*DATA LISTING*
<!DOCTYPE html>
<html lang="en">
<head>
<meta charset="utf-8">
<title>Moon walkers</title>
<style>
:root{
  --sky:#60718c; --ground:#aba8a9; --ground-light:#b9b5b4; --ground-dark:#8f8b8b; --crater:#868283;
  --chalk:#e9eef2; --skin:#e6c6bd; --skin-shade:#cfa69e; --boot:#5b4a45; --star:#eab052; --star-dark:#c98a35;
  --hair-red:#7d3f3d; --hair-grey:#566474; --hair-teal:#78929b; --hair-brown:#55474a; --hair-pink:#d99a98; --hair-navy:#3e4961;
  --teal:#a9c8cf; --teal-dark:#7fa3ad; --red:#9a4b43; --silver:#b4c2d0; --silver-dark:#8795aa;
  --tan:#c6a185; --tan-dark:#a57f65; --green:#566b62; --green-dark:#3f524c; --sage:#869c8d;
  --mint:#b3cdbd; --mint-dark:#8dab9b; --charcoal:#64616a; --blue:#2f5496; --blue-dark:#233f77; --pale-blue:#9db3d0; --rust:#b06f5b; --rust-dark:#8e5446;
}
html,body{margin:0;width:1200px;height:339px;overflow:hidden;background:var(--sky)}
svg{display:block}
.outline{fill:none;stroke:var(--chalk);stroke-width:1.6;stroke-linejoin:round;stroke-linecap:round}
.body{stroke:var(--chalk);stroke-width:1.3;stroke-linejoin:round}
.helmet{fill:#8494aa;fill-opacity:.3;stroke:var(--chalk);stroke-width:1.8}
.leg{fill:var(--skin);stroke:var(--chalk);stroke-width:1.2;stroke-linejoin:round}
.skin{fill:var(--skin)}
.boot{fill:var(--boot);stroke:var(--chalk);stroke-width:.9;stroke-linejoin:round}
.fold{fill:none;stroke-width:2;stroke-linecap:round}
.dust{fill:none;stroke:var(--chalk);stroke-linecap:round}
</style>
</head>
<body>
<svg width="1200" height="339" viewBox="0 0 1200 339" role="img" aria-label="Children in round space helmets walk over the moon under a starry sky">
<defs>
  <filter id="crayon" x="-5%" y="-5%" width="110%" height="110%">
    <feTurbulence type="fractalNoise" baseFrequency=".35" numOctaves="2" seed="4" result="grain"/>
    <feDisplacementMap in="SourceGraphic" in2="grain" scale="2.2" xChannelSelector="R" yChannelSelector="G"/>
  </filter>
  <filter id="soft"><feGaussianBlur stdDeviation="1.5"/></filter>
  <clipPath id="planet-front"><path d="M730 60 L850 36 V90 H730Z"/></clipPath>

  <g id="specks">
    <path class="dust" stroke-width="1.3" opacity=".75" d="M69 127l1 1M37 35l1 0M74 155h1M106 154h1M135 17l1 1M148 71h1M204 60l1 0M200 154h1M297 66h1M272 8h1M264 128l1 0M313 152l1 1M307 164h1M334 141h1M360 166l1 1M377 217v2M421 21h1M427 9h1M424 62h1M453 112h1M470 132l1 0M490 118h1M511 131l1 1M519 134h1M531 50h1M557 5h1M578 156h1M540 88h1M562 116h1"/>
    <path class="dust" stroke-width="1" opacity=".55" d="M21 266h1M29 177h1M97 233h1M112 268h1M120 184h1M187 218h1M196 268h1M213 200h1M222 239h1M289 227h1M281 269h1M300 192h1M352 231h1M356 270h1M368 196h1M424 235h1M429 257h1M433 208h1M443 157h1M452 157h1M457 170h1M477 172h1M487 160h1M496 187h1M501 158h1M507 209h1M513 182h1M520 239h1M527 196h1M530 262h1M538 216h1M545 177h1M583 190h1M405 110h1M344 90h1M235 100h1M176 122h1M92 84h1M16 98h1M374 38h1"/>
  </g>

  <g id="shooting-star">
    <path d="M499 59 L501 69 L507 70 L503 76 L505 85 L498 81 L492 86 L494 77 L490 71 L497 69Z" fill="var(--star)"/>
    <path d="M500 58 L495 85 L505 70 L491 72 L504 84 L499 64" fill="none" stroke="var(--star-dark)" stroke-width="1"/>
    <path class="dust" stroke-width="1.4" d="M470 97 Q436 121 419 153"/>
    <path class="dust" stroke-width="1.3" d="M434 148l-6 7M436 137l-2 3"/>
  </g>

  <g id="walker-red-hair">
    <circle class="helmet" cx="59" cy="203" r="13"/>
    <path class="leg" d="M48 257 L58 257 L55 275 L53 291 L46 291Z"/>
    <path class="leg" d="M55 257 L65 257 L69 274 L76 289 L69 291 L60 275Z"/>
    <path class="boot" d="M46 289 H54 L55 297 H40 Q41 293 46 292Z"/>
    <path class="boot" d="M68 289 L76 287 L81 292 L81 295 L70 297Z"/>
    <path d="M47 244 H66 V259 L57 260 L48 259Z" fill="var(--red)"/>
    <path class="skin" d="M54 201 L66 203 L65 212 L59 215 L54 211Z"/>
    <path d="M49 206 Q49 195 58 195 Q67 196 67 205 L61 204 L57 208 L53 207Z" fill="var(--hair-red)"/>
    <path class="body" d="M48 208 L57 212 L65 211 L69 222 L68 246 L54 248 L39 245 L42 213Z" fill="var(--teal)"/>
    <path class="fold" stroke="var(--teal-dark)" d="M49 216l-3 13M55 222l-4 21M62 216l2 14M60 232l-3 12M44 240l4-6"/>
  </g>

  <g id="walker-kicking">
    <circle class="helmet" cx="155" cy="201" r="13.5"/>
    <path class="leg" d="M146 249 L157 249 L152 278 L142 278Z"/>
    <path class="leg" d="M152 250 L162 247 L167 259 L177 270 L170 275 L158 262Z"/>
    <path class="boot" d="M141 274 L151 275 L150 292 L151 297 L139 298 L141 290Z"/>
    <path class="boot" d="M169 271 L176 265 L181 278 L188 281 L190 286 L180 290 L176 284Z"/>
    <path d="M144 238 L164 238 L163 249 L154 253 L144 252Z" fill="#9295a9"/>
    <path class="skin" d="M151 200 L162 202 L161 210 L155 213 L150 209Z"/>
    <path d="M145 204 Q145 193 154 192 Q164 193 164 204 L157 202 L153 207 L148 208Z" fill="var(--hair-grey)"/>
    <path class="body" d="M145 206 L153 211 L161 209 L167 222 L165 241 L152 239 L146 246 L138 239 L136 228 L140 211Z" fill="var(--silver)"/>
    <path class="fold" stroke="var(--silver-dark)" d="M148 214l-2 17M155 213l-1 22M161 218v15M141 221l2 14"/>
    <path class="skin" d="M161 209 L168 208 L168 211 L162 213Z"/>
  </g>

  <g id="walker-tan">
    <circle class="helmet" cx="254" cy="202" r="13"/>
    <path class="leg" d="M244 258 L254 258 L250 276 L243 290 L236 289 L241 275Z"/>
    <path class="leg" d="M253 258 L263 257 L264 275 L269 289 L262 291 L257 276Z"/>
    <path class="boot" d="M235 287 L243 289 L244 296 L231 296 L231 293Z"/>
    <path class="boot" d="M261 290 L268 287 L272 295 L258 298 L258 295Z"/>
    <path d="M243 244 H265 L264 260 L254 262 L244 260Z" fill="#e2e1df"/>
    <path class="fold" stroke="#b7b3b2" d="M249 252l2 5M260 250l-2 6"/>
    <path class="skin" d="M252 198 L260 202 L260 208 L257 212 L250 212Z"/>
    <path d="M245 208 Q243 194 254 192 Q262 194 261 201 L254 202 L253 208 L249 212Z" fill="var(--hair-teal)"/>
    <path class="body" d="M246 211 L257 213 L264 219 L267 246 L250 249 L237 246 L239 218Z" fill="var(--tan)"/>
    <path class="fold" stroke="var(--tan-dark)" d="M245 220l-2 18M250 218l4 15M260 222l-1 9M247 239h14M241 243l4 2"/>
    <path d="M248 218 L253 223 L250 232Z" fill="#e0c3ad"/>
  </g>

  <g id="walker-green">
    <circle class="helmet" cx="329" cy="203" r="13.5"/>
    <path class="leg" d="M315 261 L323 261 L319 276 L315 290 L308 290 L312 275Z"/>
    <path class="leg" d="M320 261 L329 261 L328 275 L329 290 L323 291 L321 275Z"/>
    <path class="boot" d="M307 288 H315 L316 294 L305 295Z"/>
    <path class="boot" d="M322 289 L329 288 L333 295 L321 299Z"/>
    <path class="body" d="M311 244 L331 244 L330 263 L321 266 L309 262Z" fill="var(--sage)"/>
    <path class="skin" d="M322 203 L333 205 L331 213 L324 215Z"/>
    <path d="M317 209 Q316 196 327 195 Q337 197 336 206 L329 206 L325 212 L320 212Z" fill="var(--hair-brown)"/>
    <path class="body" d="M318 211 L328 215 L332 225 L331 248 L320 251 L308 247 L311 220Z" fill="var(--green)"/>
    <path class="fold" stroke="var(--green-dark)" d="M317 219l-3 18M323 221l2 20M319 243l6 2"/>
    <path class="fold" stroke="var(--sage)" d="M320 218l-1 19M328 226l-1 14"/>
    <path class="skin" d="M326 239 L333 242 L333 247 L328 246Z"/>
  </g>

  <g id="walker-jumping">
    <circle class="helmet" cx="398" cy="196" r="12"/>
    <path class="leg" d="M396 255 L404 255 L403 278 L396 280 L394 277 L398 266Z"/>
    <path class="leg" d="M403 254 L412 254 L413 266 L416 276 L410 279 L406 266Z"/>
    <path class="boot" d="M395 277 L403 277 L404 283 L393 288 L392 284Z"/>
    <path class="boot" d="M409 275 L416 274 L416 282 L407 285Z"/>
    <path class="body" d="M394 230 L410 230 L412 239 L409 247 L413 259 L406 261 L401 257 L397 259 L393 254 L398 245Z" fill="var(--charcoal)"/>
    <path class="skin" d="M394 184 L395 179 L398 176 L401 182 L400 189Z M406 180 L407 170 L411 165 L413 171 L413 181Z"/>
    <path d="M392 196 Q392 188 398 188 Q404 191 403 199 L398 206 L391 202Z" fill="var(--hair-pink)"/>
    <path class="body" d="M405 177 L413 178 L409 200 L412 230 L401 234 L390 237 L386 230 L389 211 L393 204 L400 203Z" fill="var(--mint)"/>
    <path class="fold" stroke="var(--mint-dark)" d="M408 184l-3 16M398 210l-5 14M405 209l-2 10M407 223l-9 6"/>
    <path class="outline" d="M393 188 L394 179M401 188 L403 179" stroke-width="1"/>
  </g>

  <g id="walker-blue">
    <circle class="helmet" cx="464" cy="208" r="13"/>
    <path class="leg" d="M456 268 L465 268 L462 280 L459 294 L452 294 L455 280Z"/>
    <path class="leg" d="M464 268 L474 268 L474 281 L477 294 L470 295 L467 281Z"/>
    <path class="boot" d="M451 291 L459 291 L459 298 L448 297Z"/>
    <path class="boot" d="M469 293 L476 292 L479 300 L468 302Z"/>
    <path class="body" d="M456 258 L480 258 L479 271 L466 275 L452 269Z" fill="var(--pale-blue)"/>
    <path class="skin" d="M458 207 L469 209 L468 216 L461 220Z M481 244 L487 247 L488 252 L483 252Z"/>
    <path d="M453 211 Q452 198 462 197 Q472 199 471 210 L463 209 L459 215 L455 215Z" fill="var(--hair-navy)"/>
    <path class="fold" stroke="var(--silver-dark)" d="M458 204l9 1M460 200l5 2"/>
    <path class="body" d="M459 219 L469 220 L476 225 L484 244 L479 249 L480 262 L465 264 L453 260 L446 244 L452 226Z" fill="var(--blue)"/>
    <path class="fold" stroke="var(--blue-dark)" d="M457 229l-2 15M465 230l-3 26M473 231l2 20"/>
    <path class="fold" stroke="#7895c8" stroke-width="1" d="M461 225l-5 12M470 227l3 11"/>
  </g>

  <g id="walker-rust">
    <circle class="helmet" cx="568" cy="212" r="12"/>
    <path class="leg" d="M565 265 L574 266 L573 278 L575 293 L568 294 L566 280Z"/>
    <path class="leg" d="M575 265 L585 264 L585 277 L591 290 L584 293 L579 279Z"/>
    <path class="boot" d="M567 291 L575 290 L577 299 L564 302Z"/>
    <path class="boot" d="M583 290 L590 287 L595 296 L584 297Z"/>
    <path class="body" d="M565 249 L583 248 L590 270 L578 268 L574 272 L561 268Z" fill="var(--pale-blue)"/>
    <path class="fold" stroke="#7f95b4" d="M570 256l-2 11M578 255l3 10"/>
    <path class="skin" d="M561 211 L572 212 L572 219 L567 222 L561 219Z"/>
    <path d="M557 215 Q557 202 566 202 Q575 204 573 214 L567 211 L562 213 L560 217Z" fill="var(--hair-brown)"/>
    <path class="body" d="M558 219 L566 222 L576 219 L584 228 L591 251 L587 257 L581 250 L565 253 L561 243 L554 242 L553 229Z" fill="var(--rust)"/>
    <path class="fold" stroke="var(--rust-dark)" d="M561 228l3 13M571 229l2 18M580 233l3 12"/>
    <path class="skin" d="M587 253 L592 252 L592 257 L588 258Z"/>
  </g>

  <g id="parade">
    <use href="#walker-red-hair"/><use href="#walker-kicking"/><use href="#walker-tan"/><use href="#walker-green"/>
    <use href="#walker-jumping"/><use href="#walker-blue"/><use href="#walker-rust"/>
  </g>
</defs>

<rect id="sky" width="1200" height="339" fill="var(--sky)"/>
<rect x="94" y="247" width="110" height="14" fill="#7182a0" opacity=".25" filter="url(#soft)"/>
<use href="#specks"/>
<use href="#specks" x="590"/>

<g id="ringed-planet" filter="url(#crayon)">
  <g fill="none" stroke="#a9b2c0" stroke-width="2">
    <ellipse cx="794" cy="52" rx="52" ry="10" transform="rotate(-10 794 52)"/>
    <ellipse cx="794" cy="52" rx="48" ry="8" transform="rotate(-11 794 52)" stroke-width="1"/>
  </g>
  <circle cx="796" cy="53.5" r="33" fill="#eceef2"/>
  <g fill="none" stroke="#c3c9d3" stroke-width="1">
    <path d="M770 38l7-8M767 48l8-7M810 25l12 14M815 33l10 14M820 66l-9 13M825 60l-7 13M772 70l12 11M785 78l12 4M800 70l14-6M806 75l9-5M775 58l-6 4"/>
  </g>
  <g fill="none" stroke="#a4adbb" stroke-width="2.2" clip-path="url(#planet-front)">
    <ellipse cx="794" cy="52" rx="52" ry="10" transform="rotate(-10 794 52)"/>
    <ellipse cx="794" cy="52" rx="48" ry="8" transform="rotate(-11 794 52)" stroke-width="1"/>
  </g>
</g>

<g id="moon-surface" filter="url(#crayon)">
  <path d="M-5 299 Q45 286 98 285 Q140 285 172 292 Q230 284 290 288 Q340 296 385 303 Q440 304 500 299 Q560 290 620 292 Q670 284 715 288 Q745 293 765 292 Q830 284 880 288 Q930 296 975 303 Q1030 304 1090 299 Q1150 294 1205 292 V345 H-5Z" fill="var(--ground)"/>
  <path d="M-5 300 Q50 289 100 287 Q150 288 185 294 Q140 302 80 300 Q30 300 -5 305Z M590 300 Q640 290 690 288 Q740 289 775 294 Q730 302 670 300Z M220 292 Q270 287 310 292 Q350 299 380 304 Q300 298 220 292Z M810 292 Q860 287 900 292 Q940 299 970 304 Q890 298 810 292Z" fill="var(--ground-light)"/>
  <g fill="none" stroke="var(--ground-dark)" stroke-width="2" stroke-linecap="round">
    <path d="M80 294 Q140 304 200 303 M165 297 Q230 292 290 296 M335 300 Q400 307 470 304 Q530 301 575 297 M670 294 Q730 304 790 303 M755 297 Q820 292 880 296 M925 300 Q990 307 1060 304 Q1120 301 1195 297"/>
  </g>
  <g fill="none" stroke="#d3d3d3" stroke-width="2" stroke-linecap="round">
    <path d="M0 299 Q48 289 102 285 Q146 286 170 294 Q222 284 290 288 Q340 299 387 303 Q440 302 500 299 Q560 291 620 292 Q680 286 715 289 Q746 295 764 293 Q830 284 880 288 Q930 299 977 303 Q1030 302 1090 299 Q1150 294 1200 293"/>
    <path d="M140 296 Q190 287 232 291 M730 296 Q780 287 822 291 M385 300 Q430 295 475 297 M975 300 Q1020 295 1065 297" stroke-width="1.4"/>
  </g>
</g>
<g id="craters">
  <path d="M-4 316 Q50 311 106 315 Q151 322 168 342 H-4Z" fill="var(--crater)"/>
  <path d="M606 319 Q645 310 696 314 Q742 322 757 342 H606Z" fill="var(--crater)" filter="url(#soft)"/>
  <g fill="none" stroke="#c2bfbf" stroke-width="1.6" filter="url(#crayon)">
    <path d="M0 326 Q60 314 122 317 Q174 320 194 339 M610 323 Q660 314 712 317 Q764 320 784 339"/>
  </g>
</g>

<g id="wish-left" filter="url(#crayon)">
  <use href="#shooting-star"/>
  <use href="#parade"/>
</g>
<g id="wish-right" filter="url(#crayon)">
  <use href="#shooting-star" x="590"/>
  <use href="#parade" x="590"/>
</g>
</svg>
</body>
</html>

*REQUIREMENT*
Retype the records above exactly, from their first line through the line that contains "--chalk:#e9eef2; --skin:#e6c6bd; --skin-shade:#cfa69e;", and stop there.

*EXERCISE ANSWER*
<!DOCTYPE html>
<html lang="en">
<head>
<meta charset="utf-8">
<title>Moon walkers</title>
<style>
:root{
  --sky:#60718c; --ground:#aba8a9; --ground-light:#b9b5b4; --ground-dark:#8f8b8b; --crater:#868283;
  --chalk:#e9eef2; --skin:#e6c6bd; --skin-shade:#cfa69e; --boot:#5b4a45; --star:#eab052; --star-dark:#c98a35;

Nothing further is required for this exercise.